The assertion that the Sony PlayStation Network hack was hosted on Amazon’s EC2 isn’t raising all that many hackles among the cloud promoters, but it has demonstrated to enterprises yet again the concept of “collective risk.” Continued »
Cisco reported its results, which the Street has described as those of a “company in transition.” I disagree; they’re the results of a market in transition and a company not yet transitioning. The signs of the conditions that have dumped Cisco’s stock and fortunes have been clearly visible for more than four years and alarmingly visible for two. You can’t hope your way out of market change; you have to do something proactive.

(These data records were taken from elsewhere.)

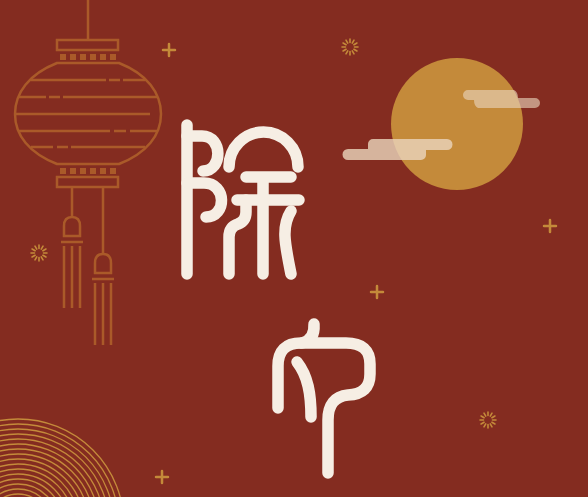
<!DOCTYPE html>
<html lang="zh-Hant">
<head>
<meta charset="utf-8">
<title>除夕</title>
<style>
:root {
  --red: #842c20;
  --gold: #c48a3a;
  --copper: #aa5a29;
  --cream: #f6eee4;
  --mist: #ebd6bd;
}
* { box-sizing: border-box; }
html, body { margin: 0; overflow: hidden; background: var(--red); }
.card { width: 588px; height: 497px; overflow: hidden; background: var(--red); }
.card svg { display: block; }
.lantern { fill: none; stroke: var(--copper); stroke-width: 2.5; }
.beads { stroke-width: 6; stroke-dasharray: 6 4; }
.moon { fill: var(--gold); }
.cloud { fill: var(--mist); }
.spark { fill: none; stroke: var(--gold); stroke-width: 2.5; stroke-linecap: round; }
.burst { fill: none; stroke: var(--gold); stroke-width: 1.6; stroke-linecap: round; }
.ripples { fill: none; stroke: var(--gold); stroke-width: 1.3; }
.lettering { fill: none; stroke: var(--cream); stroke-width: 11.5; stroke-linecap: round; stroke-linejoin: round; }
</style>
</head>
<body>
<main class="card">
<svg width="588" height="497" viewBox="0 0 588 497" role="img" aria-label="除夕">
  <defs>
    <path id="plus" d="M-6 0H6M0-6V6"/>
    <path id="ray-pair" d="M0-4.500V-8M0 4.500V8"/>
    <g id="sunburst">
      <use href="#ray-pair"/>
      <use href="#ray-pair" transform="rotate(30)"/>
      <use href="#ray-pair" transform="rotate(60)"/>
      <use href="#ray-pair" transform="rotate(90)"/>
      <use href="#ray-pair" transform="rotate(120)"/>
      <use href="#ray-pair" transform="rotate(150)"/>
    </g>
    <g id="tassel">
      <path d="M-8 49V39Q-8 30 0 30Q8 30 8 39V49Z"/>
      <path d="M-11 55H11"/>
      <path d="M-8 59V121M0 59V121M8 59V121"/>
    </g>
  </defs>

  <g class="lantern">
    <path d="M88 0V40"/>
    <rect x="57" y="40" width="61" height="10"/>
    <path class="beads" d="M60 57H117"/>
    <path d="M57 63H119C147 74 161 93 161 114C161 135 147 153 119 164H57C29 153 15 135 15 114C15 93 29 74 57 63Z"/>
    <path d="M31 80H106M109 80H120M123 80H145"/>
    <path d="M18 97H46M49 97H60M63 97H158"/>
    <path d="M15 114H150"/>
    <path d="M18 131H110M114 131H126M130 131H158"/>
    <path d="M31 147H53M57 147H68M71 147H145"/>
    <path class="beads" d="M60 171H117"/>
    <rect x="57" y="177" width="61" height="10"/>
    <path d="M72 187V218M103 187V253"/>
    <use href="#tassel" x="72" y="187"/>
    <use href="#tassel" x="103" y="224"/>
  </g>

  <g class="night-sky">
    <circle class="moon" cx="457" cy="124" r="66"/>
    <g class="cloud" opacity=".62">
      <path d="M468 90H514Q518 92 518 98H535A5 5 0 0 1 535 108H478Q474 106 474 100H468A5 5 0 0 1 468 90Z"/>
    </g>
    <g class="cloud" opacity=".8">
      <path d="M373 139H447A5 5 0 0 1 447 150H426V155A5 5 0 0 1 421 160H348A5 5 0 0 1 348 149H368V144A5 5 0 0 1 373 139Z"/>
    </g>
  </g>

  <g class="spark">
    <use href="#plus" x="169" y="50"/>
    <use href="#plus" x="550" y="226"/>
    <use href="#plus" x="377" y="292"/>
    <use href="#plus" x="162" y="477"/>
  </g>
  <g class="burst">
    <use href="#sunburst" x="350" y="47"/>
    <use href="#sunburst" x="39" y="253"/>
    <use href="#sunburst" x="488" y="420"/>
  </g>

  <g class="ripples">
    <circle cx="18" cy="525" r="106"/>
    <circle cx="18" cy="525" r="101"/>
    <circle cx="18" cy="525" r="96"/>
    <circle cx="18" cy="525" r="91"/>
    <circle cx="18" cy="525" r="86"/>
    <circle cx="18" cy="525" r="81"/>
    <circle cx="18" cy="525" r="76"/>
    <circle cx="18" cy="525" r="71"/>
    <circle cx="18" cy="525" r="66"/>
    <circle cx="18" cy="525" r="61"/>
    <circle cx="18" cy="525" r="56"/>
    <circle cx="18" cy="525" r="51"/>
    <circle cx="18" cy="525" r="46"/>
    <circle cx="18" cy="525" r="41"/>
    <circle cx="18" cy="525" r="36"/>
    <circle cx="18" cy="525" r="31"/>
  </g>

  <g class="lettering">
    <g id="chu">
      <path d="M187 125V274"/>
      <path d="M187 136H202C223 136 223 171 203 171"/>
      <path d="M187 183H204C227 183 227 217 206 217"/>
      <path d="M229 167A34.500 35 0 0 1 298 167"/>
      <path d="M246 177H291M237 200H299M263 177V274"/>
      <path d="M246 200V212Q246 221 238 224Q229 227 229 237V274"/>
      <path d="M291 211C281 227 285 244 291 274"/>
    </g>
    <g id="xi">
      <path d="M314 324Q315 340 302 343"/>
      <path d="M278 408V366Q278 343 301 343H346Q370 343 370 364V374Q370 394 348 395Q328 397 328 420V473"/>
      <path d="M297 362C308 376 311 394 311 417"/>
    </g>
  </g>
</svg>
</main>
</body>
</html>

Financial analyst comments on the Cisco situation had some common themes. It’s clear, they say, that profit margins are collapsing under competitive pressure. It’s clear, they say, that Cisco can’t be a “growth company” any more. It’s clear that major cost-cutting is in order. Some say it’s clear that to obtain shareholder value, Cisco needs to split up.
None of this clarity is clear to me, frankly.
“Competitive pressure” is an effect, not a cause. Price differentiation comes out of the absence of feature differentiation. For years now, router and switching vendors have pushed more and more arcane bit-pushing tricks as “differentiators” when none of the buyers believed or even understood the points. All this time, buyers have cried for substantive strategies to lead them through the transitions of networking—and didn’t get them. Cisco more than its competitors relied on sales pressure and incumbency. That won’t work when all the buyer wants is the lowest price for a hamburger. If you want the buyer to get off the hamburger kick, you need to have a strategy driver to push. Continued »